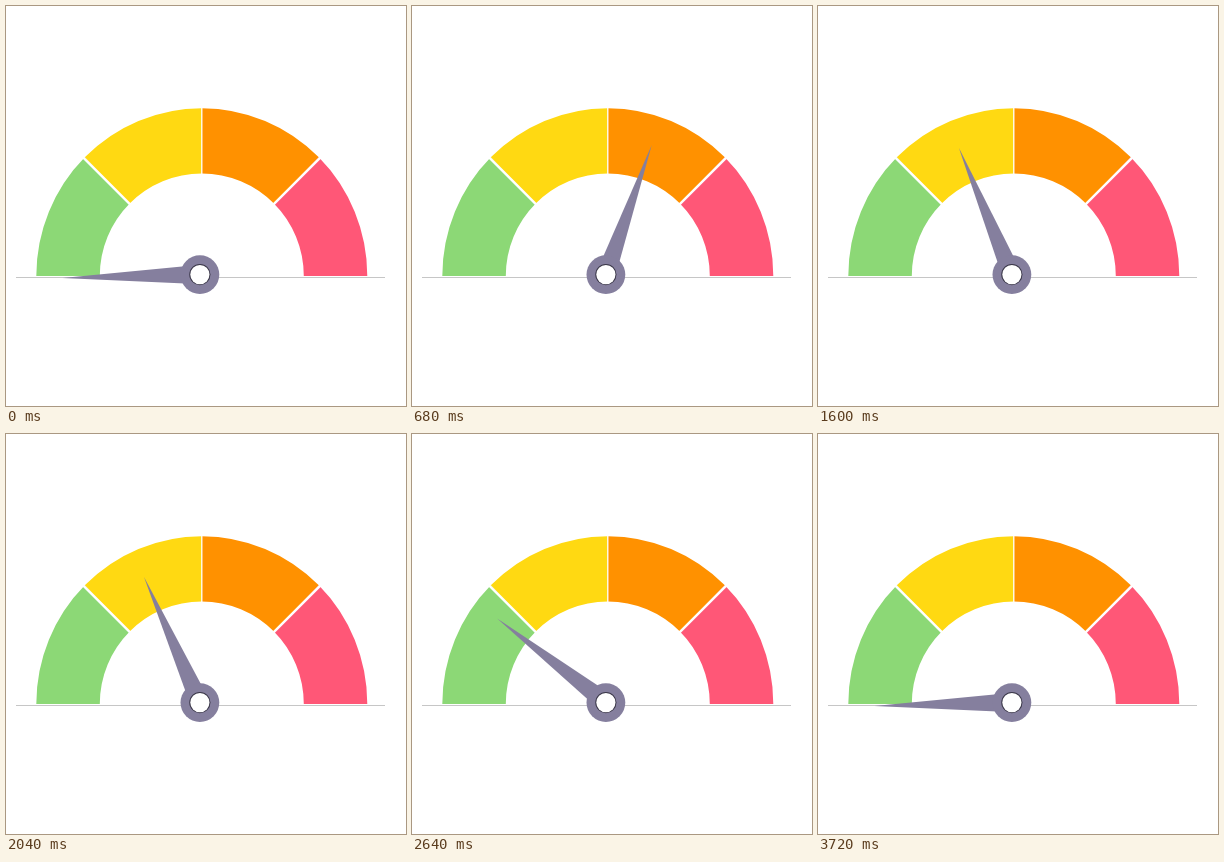
An HTML page with a canvas for the animation above (3.84 s loop, 400x400 px).

```html
<!DOCTYPE html>
<html lang="en">
<head>
<meta charset="utf-8">
<title>Gauge</title>
<style>
  html, body { margin: 0; width: 100%; height: 100%; overflow: hidden; background: #fff; }
  canvas { display: block; width: 100vw; height: 100vh; object-fit: contain; }
</style>
</head>
<body>
<canvas id="stage" width="400" height="400"></canvas>
<script>
const ctx = document.getElementById('stage').getContext('2d');
const LOOP = 3840, STEP = 40;
const DIAL = { x: 195.8, y: 270 };
const HUB = { x: 193.9, y: 268.6 };
const COLORS = ['#8cd876', '#ffd912', '#ff9100', '#ff5777'];
const NEEDLE = '#857f9e';

// Needle angles in degrees, clockwise from pointing left.
const HOME = -1.4, PEAK = 141, REST = 67.3;

const mix = (a, b, k) => a + (b - a) * k;
const smooth = s => s * s * (3 - 2 * s);
const easeOut = u => 1 - (1 - u) ** 3;
// Long, slow departure followed by a sharp drop.
const plunge = u => smooth(1 - Math.cbrt(1 - u));

const moves = [
  { start: 0, end: 500, from: HOME, to: PEAK, ease: smooth },
  { start: 500, end: 1560, from: PEAK, to: REST, ease: easeOut },
  { start: 1820, end: 2800, from: REST, to: HOME, ease: plunge }
];

function needleAngle(t) {
  const move = moves.filter(m => t >= m.start).pop();
  const u = Math.min(1, (t - move.start) / (move.end - move.start));
  return mix(move.from, move.to, move.ease(u));
}

function line(x1, y1, x2, y2, width, color) {
  ctx.beginPath();
  ctx.moveTo(x1, y1);
  ctx.lineTo(x2, y2);
  ctx.lineWidth = width;
  ctx.strokeStyle = color;
  ctx.stroke();
}

function disc(x, y, r, color) {
  ctx.beginPath();
  ctx.arc(x, y, r, 0, Math.PI * 2);
  ctx.fillStyle = color;
  ctx.fill();
}

function drawDial() {
  line(10, 271.5, 379, 271.5, 1, '#c6c6c6');
  COLORS.forEach((color, i) => {
    const a = Math.PI * (1 + i / 4), b = a + Math.PI / 4;
    ctx.beginPath();
    ctx.ellipse(DIAL.x, DIAL.y, 165.5, 167.8, 0, a, b);
    ctx.ellipse(DIAL.x, DIAL.y, 102, 102.5, 0, b, a, true);
    ctx.fillStyle = color;
    ctx.fill();
  });
  for (let i = 1; i < 4; i++) {
    const a = Math.PI * (1 + i / 4), c = Math.cos(a), s = Math.sin(a);
    line(DIAL.x + 100 * c, DIAL.y + 100 * s, DIAL.x + 170 * c, DIAL.y + 170 * s,
      i === 2 ? 1.3 : 2.4, '#fff');
  }
}

function drawNeedle(degrees) {
  ctx.save();
  ctx.translate(HUB.x, HUB.y);
  ctx.rotate(degrees * Math.PI / 180);
  ctx.beginPath();
  ctx.moveTo(-137.5, 0);
  ctx.lineTo(-15, -8.6);
  ctx.lineTo(-15, 8.6);
  ctx.fillStyle = NEEDLE;
  ctx.fill();
  ctx.restore();
  disc(HUB.x, HUB.y, 19.4, NEEDLE);
  disc(HUB.x, HUB.y, 10.6, '#3a3748');
  disc(HUB.x, HUB.y, 9.6, '#fff');
}

function draw(now) {
  const t = Math.floor((now % LOOP) / STEP) * STEP;
  ctx.fillStyle = '#fff';
  ctx.fillRect(0, 0, 400, 400);
  drawDial();
  drawNeedle(needleAngle(t));
}

let origin;
function tick(now) {
  origin ??= now;
  draw(now - origin);
  requestAnimationFrame(tick);
}
draw(0);
requestAnimationFrame(tick);
</script>
</body>
</html>
```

◇ ◇ ◇ ◇ ◇

_PROBLEM DESCRIPTION_
Exact copy, no pictures: reproduce the whole listing above.

_RESULT OF THE EXERCISE_
An HTML page with a canvas for the animation above (3.84 s loop, 400x400 px).

```html
<!DOCTYPE html>
<html lang="en">
<head>
<meta charset="utf-8">
<title>Gauge</title>
<style>
  html, body { margin: 0; width: 100%; height: 100%; overflow: hidden; background: #fff; }
  canvas { display: block; width: 100vw; height: 100vh; object-fit: contain; }
</style>
</head>
<body>
<canvas id="stage" width="400" height="400"></canvas>
<script>
const ctx = document.getElementById('stage').getContext('2d');
const LOOP = 3840, STEP = 40;
const DIAL = { x: 195.8, y: 270 };
const HUB = { x: 193.9, y: 268.6 };
const COLORS = ['#8cd876', '#ffd912', '#ff9100', '#ff5777'];
const NEEDLE = '#857f9e';

// Needle angles in degrees, clockwise from pointing left.
const HOME = -1.4, PEAK = 141, REST = 67.3;

const mix = (a, b, k) => a + (b - a) * k;
const smooth = s => s * s * (3 - 2 * s);
const easeOut = u => 1 - (1 - u) ** 3;
// Long, slow departure followed by a sharp drop.
const plunge = u => smooth(1 - Math.cbrt(1 - u));

const moves = [
  { start: 0, end: 500, from: HOME, to: PEAK, ease: smooth },
  { start: 500, end: 1560, from: PEAK, to: REST, ease: easeOut },
  { start: 1820, end: 2800, from: REST, to: HOME, ease: plunge }
];

function needleAngle(t) {
  const move = moves.filter(m => t >= m.start).pop();
  const u = Math.min(1, (t - move.start) / (move.end - move.start));
  return mix(move.from, move.to, move.ease(u));
}

function line(x1, y1, x2, y2, width, color) {
  ctx.beginPath();
  ctx.moveTo(x1, y1);
  ctx.lineTo(x2, y2);
  ctx.lineWidth = width;
  ctx.strokeStyle = color;
  ctx.stroke();
}

function disc(x, y, r, color) {
  ctx.beginPath();
  ctx.arc(x, y, r, 0, Math.PI * 2);
  ctx.fillStyle = color;
  ctx.fill();
}

function drawDial() {
  line(10, 271.5, 379, 271.5, 1, '#c6c6c6');
  COLORS.forEach((color, i) => {
    const a = Math.PI * (1 + i / 4), b = a + Math.PI / 4;
    ctx.beginPath();
    ctx.ellipse(DIAL.x, DIAL.y, 165.5, 167.8, 0, a, b);
    ctx.ellipse(DIAL.x, DIAL.y, 102, 102.5, 0, b, a, true);
    ctx.fillStyle = color;
    ctx.fill();
  });
  for (let i = 1; i < 4; i++) {
    const a = Math.PI * (1 + i / 4), c = Math.cos(a), s = Math.sin(a);
    line(DIAL.x + 100 * c, DIAL.y + 100 * s, DIAL.x + 170 * c, DIAL.y + 170 * s,
      i === 2 ? 1.3 : 2.4, '#fff');
  }
}

function drawNeedle(degrees) {
  ctx.save();
  ctx.translate(HUB.x, HUB.y);
  ctx.rotate(degrees * Math.PI / 180);
  ctx.beginPath();
  ctx.moveTo(-137.5, 0);
  ctx.lineTo(-15, -8.6);
  ctx.lineTo(-15, 8.6);
  ctx.fillStyle = NEEDLE;
  ctx.fill();
  ctx.restore();
  disc(HUB.x, HUB.y, 19.4, NEEDLE);
  disc(HUB.x, HUB.y, 10.6, '#3a3748');
  disc(HUB.x, HUB.y, 9.6, '#fff');
}

function draw(now) {
  const t = Math.floor((now % LOOP) / STEP) * STEP;
  ctx.fillStyle = '#fff';
  ctx.fillRect(0, 0, 400, 400);
  drawDial();
  drawNeedle(needleAngle(t));
}

let origin;
function tick(now) {
  origin ??= now;
  draw(now - origin);
  requestAnimationFrame(tick);
}
draw(0);
requestAnimationFrame(tick);
</script>
</body>
</html>
```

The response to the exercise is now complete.